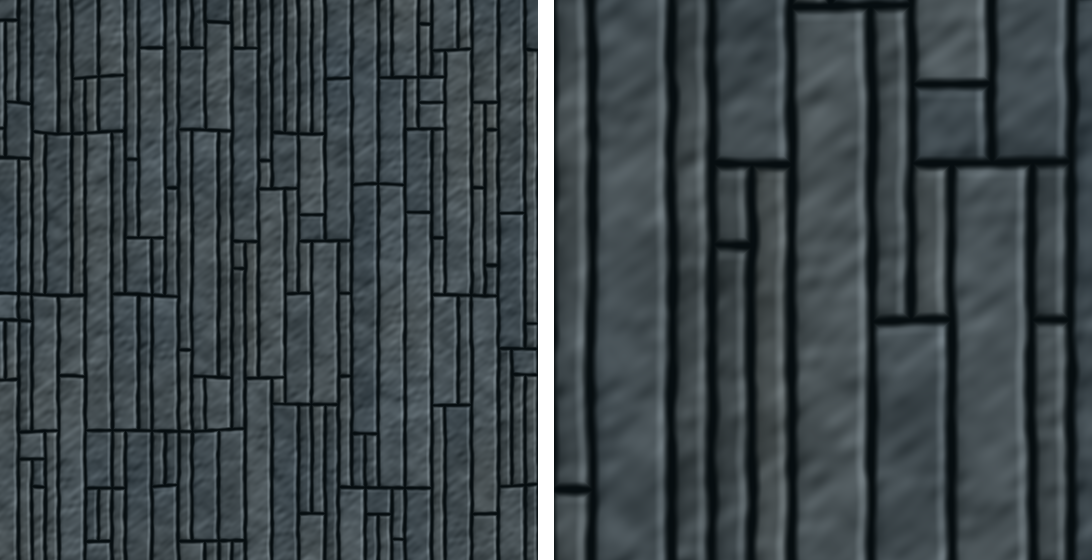
Left: the whole. Right: its middle third, enlarged.
Give the GLSL for this texture, as a WebGL 1 fragment shader.

```glsl
precision highp float;
// Wall of upright slate slabs, one or two columns wide, with dark soft joints.
uniform vec2 u_resolution;

const vec2 CELL = vec2(0.0238, 0.0488);   // column width and row height
const float PERIOD = 7.0;                 // mean slab length in rows
const float FAR = 1.0;
const vec3 JOINT_COLOR = vec3(0.025, 0.052, 0.062);
const vec3 LIGHT_COLOR = vec3(0.360, 0.402, 0.422);
const vec3 WARM_SHIFT = vec3(0.012, 0.0, -0.016);

float hash(vec2 p) {
  vec3 q = fract(p.xyx * vec3(0.1031, 0.1030, 0.0973));
  q += dot(q, q.yzx + 33.33);
  return fract((q.x + q.y) * q.z);
}

float noise(vec2 p) {
  vec2 i = floor(p);
  vec2 f = fract(p);
  f = f * f * (3.0 - 2.0 * f);
  float low = mix(hash(i), hash(i + vec2(1.0, 0.0)), f.x);
  float high = mix(hash(i + vec2(0.0, 1.0)), hash(i + 1.0), f.x);
  return mix(low, high, f.y);
}

// Candidate slab starting in a column: (column, segment, priority).
vec3 slabAt(float column, float row) {
  float y = row + floor(hash(vec2(column, 71.0)) * PERIOD);
  float k = floor((y + 0.5) / PERIOD);
  float cut = floor(hash(vec2(column + 19.0, k + 7.0)) * (PERIOD - 1.0));
  float segment = k + step(cut, y - k * PERIOD);
  return vec3(column, segment, hash(vec2(column + 43.0, segment + 131.0)));
}

// Each cell goes to the stronger of the two slabs that cover it.
vec3 ownerAt(vec2 cell) {
  vec3 before = slabAt(cell.x - 1.0, cell.y);
  vec3 here = slabAt(cell.x, cell.y);
  return before.z > here.z ? before : here;
}

// Stone identity: (column, segment, 1 if two columns wide).
vec3 stoneAt(vec2 cell) {
  vec3 owner = ownerAt(cell);
  float side = owner.x > cell.x - 0.5 ? 1.0 : -1.0;
  vec3 partner = ownerAt(cell + vec2(side, 0.0));
  float wide = 1.0 - step(0.5, abs(partner.x - owner.x));
  return vec3(owner.xy, wide);
}

// Distance to a cell side, or FAR where the same stone continues.
float jointDistance(vec3 stone, vec2 neighbor, float dist) {
  vec3 change = abs(stone - stoneAt(neighbor));
  return dot(change, vec3(1.0)) > 0.5 ? dist : FAR;
}

// Chiselled diagonal relief lit from one side.
float relief(vec2 p, float scale) {
  vec2 q = vec2(0.8 * p.x + 0.6 * p.y, 0.8 * p.y - 0.6 * p.x);
  q *= scale * vec2(0.6, 1.0);
  return noise(q) - noise(q + vec2(0.25, 0.65));
}

float band(float dist, float center, float halfWidth) {
  return 1.0 - smoothstep(0.0, halfWidth, abs(dist - center));
}

void main() {
  vec2 p = gl_FragCoord.xy / u_resolution.y;

  // Slightly uneven edges
  vec2 warp = vec2(noise(p * 38.0), noise(p * 9.0 + 50.0)) - 0.5;
  vec2 grid = (p + warp * vec2(0.0022, 0.012)) / CELL + vec2(20.6, 30.3);
  vec2 cell = floor(grid);
  vec2 nearSide = fract(grid) * CELL;
  vec2 farSide = CELL - nearSide;

  // Joints around the stone
  vec3 stone = stoneAt(cell);
  float left = jointDistance(stone, cell - vec2(1.0, 0.0), nearSide.x);
  float right = jointDistance(stone, cell + vec2(1.0, 0.0), farSide.x);
  float bottom = jointDistance(stone, cell - vec2(0.0, 1.0), nearSide.y);
  float top = jointDistance(stone, cell + vec2(0.0, 1.0), farSide.y);
  float edge = min(min(left, right), min(bottom, top));
  float face = smoothstep(0.0005, 0.0056, edge + 0.0012 * (noise(p * 90.0) - 0.5));

  // Stone surface and bevels
  float tint = hash(stone.xy + stone.z * 17.0 + 211.0);
  float tone = 0.69 + 0.15 * (tint - 0.5) + 0.05 * (stone.z - 0.5);
  tone += 0.24 * relief(p, 125.0) + 0.16 * relief(p + 3.0, 60.0);
  tone += 0.22 * (noise(p * 34.0 + 9.0) - 0.5);
  tone += 0.30 * band(right, 0.0064, 0.0042) + 0.12 * band(top, 0.0066, 0.004);
  tone -= 0.13 * (1.0 - smoothstep(0.002, 0.011, left));
  tone -= 0.10 * (1.0 - smoothstep(0.002, 0.010, bottom));

  vec3 color = mix(JOINT_COLOR, LIGHT_COLOR, face * tone);
  float warmth = noise(p * 7.0 + 30.0) + 0.5 * tint - 0.75 - 0.3 * (stone.z - 0.5);
  color += WARM_SHIFT * warmth * face;
  gl_FragColor = vec4(color, 1.0);
}
```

━━━━━━━━━━━━━━━━━━━━━━━━━━━━━━

Task brief:
Give back the material word for word, without images.

Solution to the problem:
Left: the whole. Right: its middle third, enlarged.
Give the GLSL for this texture, as a WebGL 1 fragment shader.

```glsl
precision highp float;
// Wall of upright slate slabs, one or two columns wide, with dark soft joints.
uniform vec2 u_resolution;

const vec2 CELL = vec2(0.0238, 0.0488);   // column width and row height
const float PERIOD = 7.0;                 // mean slab length in rows
const float FAR = 1.0;
const vec3 JOINT_COLOR = vec3(0.025, 0.052, 0.062);
const vec3 LIGHT_COLOR = vec3(0.360, 0.402, 0.422);
const vec3 WARM_SHIFT = vec3(0.012, 0.0, -0.016);

float hash(vec2 p) {
  vec3 q = fract(p.xyx * vec3(0.1031, 0.1030, 0.0973));
  q += dot(q, q.yzx + 33.33);
  return fract((q.x + q.y) * q.z);
}

float noise(vec2 p) {
  vec2 i = floor(p);
  vec2 f = fract(p);
  f = f * f * (3.0 - 2.0 * f);
  float low = mix(hash(i), hash(i + vec2(1.0, 0.0)), f.x);
  float high = mix(hash(i + vec2(0.0, 1.0)), hash(i + 1.0), f.x);
  return mix(low, high, f.y);
}

// Candidate slab starting in a column: (column, segment, priority).
vec3 slabAt(float column, float row) {
  float y = row + floor(hash(vec2(column, 71.0)) * PERIOD);
  float k = floor((y + 0.5) / PERIOD);
  float cut = floor(hash(vec2(column + 19.0, k + 7.0)) * (PERIOD - 1.0));
  float segment = k + step(cut, y - k * PERIOD);
  return vec3(column, segment, hash(vec2(column + 43.0, segment + 131.0)));
}

// Each cell goes to the stronger of the two slabs that cover it.
vec3 ownerAt(vec2 cell) {
  vec3 before = slabAt(cell.x - 1.0, cell.y);
  vec3 here = slabAt(cell.x, cell.y);
  return before.z > here.z ? before : here;
}

// Stone identity: (column, segment, 1 if two columns wide).
vec3 stoneAt(vec2 cell) {
  vec3 owner = ownerAt(cell);
  float side = owner.x > cell.x - 0.5 ? 1.0 : -1.0;
  vec3 partner = ownerAt(cell + vec2(side, 0.0));
  float wide = 1.0 - step(0.5, abs(partner.x - owner.x));
  return vec3(owner.xy, wide);
}

// Distance to a cell side, or FAR where the same stone continues.
float jointDistance(vec3 stone, vec2 neighbor, float dist) {
  vec3 change = abs(stone - stoneAt(neighbor));
  return dot(change, vec3(1.0)) > 0.5 ? dist : FAR;
}

// Chiselled diagonal relief lit from one side.
float relief(vec2 p, float scale) {
  vec2 q = vec2(0.8 * p.x + 0.6 * p.y, 0.8 * p.y - 0.6 * p.x);
  q *= scale * vec2(0.6, 1.0);
  return noise(q) - noise(q + vec2(0.25, 0.65));
}

float band(float dist, float center, float halfWidth) {
  return 1.0 - smoothstep(0.0, halfWidth, abs(dist - center));
}

void main() {
  vec2 p = gl_FragCoord.xy / u_resolution.y;

  // Slightly uneven edges
  vec2 warp = vec2(noise(p * 38.0), noise(p * 9.0 + 50.0)) - 0.5;
  vec2 grid = (p + warp * vec2(0.0022, 0.012)) / CELL + vec2(20.6, 30.3);
  vec2 cell = floor(grid);
  vec2 nearSide = fract(grid) * CELL;
  vec2 farSide = CELL - nearSide;

  // Joints around the stone
  vec3 stone = stoneAt(cell);
  float left = jointDistance(stone, cell - vec2(1.0, 0.0), nearSide.x);
  float right = jointDistance(stone, cell + vec2(1.0, 0.0), farSide.x);
  float bottom = jointDistance(stone, cell - vec2(0.0, 1.0), nearSide.y);
  float top = jointDistance(stone, cell + vec2(0.0, 1.0), farSide.y);
  float edge = min(min(left, right), min(bottom, top));
  float face = smoothstep(0.0005, 0.0056, edge + 0.0012 * (noise(p * 90.0) - 0.5));

  // Stone surface and bevels
  float tint = hash(stone.xy + stone.z * 17.0 + 211.0);
  float tone = 0.69 + 0.15 * (tint - 0.5) + 0.05 * (stone.z - 0.5);
  tone += 0.24 * relief(p, 125.0) + 0.16 * relief(p + 3.0, 60.0);
  tone += 0.22 * (noise(p * 34.0 + 9.0) - 0.5);
  tone += 0.30 * band(right, 0.0064, 0.0042) + 0.12 * band(top, 0.0066, 0.004);
  tone -= 0.13 * (1.0 - smoothstep(0.002, 0.011, left));
  tone -= 0.10 * (1.0 - smoothstep(0.002, 0.010, bottom));

  vec3 color = mix(JOINT_COLOR, LIGHT_COLOR, face * tone);
  float warmth = noise(p * 7.0 + 30.0) + 0.5 * tint - 0.75 - 0.3 * (stone.z - 0.5);
  color += WARM_SHIFT * warmth * face;
  gl_FragColor = vec4(color, 1.0);
}
```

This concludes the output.